[MILAN] Italian unions will meet Fiat Chrysler Automobiles (FCA) later this week to discuss whether to give hundreds of its short-term employees permanent contracts, taking advantage of a government move to ease labour rules.
FCA will meet unions at the Melfi plant in southern Italy on Thursday and Friday to speak about shifts and new hires it promised in January.
If the carmaker goes ahead and changes the contracts, it will be an important test for the efforts of Prime Minister Matteo Renzi who hopes to use his labour reform to encourage firms to hire, especially young people.
Roberto Di Maulo, leader of the Fismic union, said the new contracts would be convenient for FCA, allowing it "to cut costs. A temporary hire costs infinitely more".
Fiat declined to comment.
FCA said in January it planned to add more than 1,000 new workers at the Melfi plant thanks to strong sales of its new Jeep Renegade and Fiat 500X models. It also ended temporary layoffs at Melfi, allowing 5,418 employees to return to work full-time.
FCA said at the time that these new workers, who would be hired on temporary agreements initially, could be offered the more secure contracts once demand for the models had stabilised, but did not give a specific timeframe.
The legislative decrees approved by cabinet last week ease firing restrictions for large private sector firms and aim to reduce the use of temporary contracts.
Italy has one of the lowest labour participation rates in the euro zone and young people are hired almost exclusively on temporary contracts with few rights or labour protection.

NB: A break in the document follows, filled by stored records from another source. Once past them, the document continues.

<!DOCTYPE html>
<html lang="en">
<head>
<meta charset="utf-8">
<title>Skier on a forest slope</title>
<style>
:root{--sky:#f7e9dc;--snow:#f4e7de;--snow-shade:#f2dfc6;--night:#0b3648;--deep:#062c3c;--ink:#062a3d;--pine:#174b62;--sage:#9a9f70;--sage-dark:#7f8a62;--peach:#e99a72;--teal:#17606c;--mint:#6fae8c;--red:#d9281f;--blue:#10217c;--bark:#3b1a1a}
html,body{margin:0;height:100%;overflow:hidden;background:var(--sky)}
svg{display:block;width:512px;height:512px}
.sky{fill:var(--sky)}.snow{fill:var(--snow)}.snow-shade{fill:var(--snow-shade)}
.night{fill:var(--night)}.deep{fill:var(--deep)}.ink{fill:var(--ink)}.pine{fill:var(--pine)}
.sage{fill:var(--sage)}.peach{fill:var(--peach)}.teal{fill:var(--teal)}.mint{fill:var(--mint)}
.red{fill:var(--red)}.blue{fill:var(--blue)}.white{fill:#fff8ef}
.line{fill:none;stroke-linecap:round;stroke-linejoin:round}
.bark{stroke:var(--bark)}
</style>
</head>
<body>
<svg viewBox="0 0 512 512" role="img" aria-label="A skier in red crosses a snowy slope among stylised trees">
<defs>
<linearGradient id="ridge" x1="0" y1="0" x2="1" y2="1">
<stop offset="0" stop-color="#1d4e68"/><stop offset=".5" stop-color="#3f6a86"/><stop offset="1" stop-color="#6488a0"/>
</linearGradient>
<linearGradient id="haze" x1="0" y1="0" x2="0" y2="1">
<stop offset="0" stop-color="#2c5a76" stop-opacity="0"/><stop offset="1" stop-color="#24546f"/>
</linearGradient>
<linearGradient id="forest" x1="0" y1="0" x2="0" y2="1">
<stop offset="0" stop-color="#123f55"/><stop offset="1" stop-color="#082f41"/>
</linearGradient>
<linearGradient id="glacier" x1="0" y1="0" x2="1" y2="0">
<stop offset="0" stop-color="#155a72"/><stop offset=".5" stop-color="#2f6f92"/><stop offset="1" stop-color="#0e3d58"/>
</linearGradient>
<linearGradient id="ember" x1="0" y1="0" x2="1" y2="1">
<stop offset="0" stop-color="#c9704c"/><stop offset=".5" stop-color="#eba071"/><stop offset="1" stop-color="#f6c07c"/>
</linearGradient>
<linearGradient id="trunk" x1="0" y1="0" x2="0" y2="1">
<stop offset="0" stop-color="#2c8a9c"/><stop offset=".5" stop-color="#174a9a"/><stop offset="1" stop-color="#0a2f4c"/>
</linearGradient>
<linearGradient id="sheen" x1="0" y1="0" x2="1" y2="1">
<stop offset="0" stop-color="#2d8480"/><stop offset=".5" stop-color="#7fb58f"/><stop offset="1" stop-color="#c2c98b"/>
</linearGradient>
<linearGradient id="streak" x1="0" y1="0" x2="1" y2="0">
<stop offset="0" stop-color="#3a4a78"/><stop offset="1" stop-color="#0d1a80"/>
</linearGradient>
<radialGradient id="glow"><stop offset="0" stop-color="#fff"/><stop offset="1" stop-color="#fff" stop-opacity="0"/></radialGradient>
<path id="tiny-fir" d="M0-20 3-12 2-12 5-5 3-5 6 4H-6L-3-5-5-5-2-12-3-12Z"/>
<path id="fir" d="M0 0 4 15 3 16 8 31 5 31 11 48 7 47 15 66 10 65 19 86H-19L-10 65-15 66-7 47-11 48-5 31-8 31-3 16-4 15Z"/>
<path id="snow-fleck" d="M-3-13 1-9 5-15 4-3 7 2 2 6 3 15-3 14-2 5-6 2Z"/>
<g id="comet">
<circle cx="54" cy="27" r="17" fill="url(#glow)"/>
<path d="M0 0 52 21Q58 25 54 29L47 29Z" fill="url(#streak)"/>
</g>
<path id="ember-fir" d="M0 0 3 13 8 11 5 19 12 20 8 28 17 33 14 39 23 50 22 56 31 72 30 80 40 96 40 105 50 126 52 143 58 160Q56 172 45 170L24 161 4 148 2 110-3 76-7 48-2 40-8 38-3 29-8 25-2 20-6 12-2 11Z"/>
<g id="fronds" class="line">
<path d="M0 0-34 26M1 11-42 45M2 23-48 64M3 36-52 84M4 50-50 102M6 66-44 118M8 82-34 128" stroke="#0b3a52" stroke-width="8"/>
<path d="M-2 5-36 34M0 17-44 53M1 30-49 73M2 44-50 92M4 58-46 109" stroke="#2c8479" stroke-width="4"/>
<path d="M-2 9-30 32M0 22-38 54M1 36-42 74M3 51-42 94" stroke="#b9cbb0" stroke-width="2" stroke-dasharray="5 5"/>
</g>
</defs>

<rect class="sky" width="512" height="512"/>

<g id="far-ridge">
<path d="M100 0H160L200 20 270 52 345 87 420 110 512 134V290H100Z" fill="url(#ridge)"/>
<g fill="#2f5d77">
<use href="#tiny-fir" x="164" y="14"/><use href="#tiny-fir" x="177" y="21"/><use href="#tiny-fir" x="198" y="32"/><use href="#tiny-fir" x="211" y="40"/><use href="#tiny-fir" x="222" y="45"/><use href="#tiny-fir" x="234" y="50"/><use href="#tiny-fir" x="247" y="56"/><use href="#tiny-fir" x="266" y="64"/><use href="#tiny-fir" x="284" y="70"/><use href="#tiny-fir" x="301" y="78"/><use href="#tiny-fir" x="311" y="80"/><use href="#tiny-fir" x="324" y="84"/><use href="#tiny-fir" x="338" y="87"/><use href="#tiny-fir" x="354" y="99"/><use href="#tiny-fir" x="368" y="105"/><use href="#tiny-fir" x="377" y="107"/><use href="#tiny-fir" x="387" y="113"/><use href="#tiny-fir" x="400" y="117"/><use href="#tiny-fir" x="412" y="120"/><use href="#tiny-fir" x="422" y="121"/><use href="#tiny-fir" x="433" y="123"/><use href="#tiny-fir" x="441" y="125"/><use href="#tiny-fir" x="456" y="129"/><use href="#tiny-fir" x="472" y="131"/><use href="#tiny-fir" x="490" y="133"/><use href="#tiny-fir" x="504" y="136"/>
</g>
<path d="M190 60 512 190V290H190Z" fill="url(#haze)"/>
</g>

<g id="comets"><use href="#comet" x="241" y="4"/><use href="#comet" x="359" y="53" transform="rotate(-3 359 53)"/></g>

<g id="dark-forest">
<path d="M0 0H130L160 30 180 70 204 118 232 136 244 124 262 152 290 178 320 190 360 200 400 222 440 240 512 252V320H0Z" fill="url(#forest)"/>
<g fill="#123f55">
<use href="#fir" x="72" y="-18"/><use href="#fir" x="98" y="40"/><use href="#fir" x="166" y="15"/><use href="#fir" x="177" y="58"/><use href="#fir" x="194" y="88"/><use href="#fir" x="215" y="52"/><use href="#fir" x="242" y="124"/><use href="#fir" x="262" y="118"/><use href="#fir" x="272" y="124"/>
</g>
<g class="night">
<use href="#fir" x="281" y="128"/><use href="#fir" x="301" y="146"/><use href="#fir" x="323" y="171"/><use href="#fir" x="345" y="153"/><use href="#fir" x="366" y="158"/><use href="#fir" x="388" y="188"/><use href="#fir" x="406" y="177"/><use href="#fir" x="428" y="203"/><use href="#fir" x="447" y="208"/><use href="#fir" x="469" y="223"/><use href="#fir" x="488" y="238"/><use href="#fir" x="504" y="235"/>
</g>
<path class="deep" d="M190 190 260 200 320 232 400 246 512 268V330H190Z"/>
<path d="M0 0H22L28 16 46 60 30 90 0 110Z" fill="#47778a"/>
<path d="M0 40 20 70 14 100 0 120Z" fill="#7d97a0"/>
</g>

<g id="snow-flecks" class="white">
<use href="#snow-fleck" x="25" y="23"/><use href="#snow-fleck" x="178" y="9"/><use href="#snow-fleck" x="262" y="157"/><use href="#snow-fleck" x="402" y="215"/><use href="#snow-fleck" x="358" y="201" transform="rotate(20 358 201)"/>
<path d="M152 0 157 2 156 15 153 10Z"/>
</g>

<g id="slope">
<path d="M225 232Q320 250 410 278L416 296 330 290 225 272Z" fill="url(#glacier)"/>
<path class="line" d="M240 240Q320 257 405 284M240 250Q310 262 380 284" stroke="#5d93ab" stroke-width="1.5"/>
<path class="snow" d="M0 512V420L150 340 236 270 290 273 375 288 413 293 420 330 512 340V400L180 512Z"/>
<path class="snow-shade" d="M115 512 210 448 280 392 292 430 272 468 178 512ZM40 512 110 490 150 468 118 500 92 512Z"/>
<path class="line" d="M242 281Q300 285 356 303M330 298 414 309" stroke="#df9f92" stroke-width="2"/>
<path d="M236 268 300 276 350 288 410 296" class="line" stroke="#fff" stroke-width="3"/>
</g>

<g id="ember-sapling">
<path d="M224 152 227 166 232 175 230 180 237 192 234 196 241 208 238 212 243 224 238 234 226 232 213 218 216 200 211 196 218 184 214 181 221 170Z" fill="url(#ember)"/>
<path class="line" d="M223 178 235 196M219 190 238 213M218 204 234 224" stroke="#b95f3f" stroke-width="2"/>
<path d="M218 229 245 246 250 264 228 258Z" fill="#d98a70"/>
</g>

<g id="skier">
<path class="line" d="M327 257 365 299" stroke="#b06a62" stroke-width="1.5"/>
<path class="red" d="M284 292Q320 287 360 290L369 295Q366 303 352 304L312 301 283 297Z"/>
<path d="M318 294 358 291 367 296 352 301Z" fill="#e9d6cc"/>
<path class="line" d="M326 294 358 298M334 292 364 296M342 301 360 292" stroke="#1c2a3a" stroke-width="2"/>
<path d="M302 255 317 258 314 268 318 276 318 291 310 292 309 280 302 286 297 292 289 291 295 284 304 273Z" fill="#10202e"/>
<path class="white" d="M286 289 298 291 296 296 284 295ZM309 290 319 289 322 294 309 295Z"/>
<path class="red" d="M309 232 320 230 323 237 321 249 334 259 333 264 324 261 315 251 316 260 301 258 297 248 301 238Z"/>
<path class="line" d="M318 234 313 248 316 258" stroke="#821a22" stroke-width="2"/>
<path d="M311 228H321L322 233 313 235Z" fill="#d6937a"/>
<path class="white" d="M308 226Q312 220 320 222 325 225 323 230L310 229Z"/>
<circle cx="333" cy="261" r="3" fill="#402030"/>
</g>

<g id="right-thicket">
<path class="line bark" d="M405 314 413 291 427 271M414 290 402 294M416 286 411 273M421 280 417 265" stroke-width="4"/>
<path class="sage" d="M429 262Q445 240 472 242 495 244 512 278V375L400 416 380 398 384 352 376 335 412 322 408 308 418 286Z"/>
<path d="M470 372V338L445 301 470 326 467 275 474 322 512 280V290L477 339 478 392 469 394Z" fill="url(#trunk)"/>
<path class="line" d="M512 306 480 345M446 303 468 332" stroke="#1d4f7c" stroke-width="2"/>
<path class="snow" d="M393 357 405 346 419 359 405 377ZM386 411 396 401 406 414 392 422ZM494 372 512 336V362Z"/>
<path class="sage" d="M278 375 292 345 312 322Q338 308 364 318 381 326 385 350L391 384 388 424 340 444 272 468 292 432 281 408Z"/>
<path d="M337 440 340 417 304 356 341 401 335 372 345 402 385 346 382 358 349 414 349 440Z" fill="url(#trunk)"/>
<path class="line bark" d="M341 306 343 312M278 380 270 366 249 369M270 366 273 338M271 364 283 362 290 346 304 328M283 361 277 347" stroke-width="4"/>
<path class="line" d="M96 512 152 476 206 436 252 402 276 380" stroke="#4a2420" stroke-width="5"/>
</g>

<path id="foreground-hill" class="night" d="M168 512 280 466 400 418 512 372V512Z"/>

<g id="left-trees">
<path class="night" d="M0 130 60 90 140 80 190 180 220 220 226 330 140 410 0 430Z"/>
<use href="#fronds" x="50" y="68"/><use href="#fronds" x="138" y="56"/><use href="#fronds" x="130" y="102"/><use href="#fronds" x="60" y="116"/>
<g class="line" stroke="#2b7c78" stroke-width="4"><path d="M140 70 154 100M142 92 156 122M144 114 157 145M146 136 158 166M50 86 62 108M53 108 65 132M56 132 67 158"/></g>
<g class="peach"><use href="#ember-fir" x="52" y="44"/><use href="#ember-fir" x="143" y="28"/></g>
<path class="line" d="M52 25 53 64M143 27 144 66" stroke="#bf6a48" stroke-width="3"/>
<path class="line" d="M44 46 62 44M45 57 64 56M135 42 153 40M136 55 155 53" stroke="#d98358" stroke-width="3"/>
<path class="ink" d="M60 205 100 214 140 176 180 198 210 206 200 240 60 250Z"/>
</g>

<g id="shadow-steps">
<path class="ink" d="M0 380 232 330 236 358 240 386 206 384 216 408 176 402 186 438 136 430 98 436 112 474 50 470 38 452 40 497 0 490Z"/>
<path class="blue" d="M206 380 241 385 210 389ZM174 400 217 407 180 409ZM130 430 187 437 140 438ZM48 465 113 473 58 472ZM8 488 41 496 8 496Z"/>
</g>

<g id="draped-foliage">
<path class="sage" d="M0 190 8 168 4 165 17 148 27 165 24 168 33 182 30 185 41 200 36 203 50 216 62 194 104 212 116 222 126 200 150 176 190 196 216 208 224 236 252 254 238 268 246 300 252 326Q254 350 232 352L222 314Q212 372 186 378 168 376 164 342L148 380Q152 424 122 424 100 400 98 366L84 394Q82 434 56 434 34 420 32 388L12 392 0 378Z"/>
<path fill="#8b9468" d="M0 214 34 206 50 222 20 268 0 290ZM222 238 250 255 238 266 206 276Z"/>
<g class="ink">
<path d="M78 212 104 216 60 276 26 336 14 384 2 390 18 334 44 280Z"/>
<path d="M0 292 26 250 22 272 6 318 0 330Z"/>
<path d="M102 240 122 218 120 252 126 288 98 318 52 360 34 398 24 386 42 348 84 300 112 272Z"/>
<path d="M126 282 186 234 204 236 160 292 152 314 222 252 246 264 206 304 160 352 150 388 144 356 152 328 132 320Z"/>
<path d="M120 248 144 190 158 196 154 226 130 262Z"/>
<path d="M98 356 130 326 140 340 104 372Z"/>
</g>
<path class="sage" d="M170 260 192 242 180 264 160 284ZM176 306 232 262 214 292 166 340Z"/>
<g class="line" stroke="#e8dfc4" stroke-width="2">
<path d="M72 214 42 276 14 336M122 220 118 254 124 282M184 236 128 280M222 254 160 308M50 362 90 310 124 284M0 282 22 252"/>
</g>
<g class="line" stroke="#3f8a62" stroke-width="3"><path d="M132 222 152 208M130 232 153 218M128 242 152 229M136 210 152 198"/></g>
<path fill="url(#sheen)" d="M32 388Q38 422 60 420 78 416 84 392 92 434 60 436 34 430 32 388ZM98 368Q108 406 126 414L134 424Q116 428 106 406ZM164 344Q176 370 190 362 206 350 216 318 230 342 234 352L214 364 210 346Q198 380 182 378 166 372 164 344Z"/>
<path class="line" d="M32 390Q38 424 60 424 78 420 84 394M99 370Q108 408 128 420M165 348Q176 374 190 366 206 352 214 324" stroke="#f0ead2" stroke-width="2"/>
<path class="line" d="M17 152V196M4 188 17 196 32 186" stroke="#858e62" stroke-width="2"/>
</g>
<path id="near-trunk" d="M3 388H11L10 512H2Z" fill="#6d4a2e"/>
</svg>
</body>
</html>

FCA Chief Executive Sergio Marchionne has already expressed his approval of the measures at a news conference with Mr Renzi in Detroit. Mr Marchionne has been one of the most vocal critics of the laws, which have made it hard to lay off employees.
Besides the Fiat 500X and Jeep Renegade, Melfi also produces the older Fiat Punto model.
Union sources said they were told by FCA that production of the Punto at Melfi would continue throughout this year, dismissing reports that the manufacturing of this model could either be stopped or moved elsewhere.
The sources also added that given positive demand for all the Melfi models, new hires at the plant would likely exceed the forecasts given in January.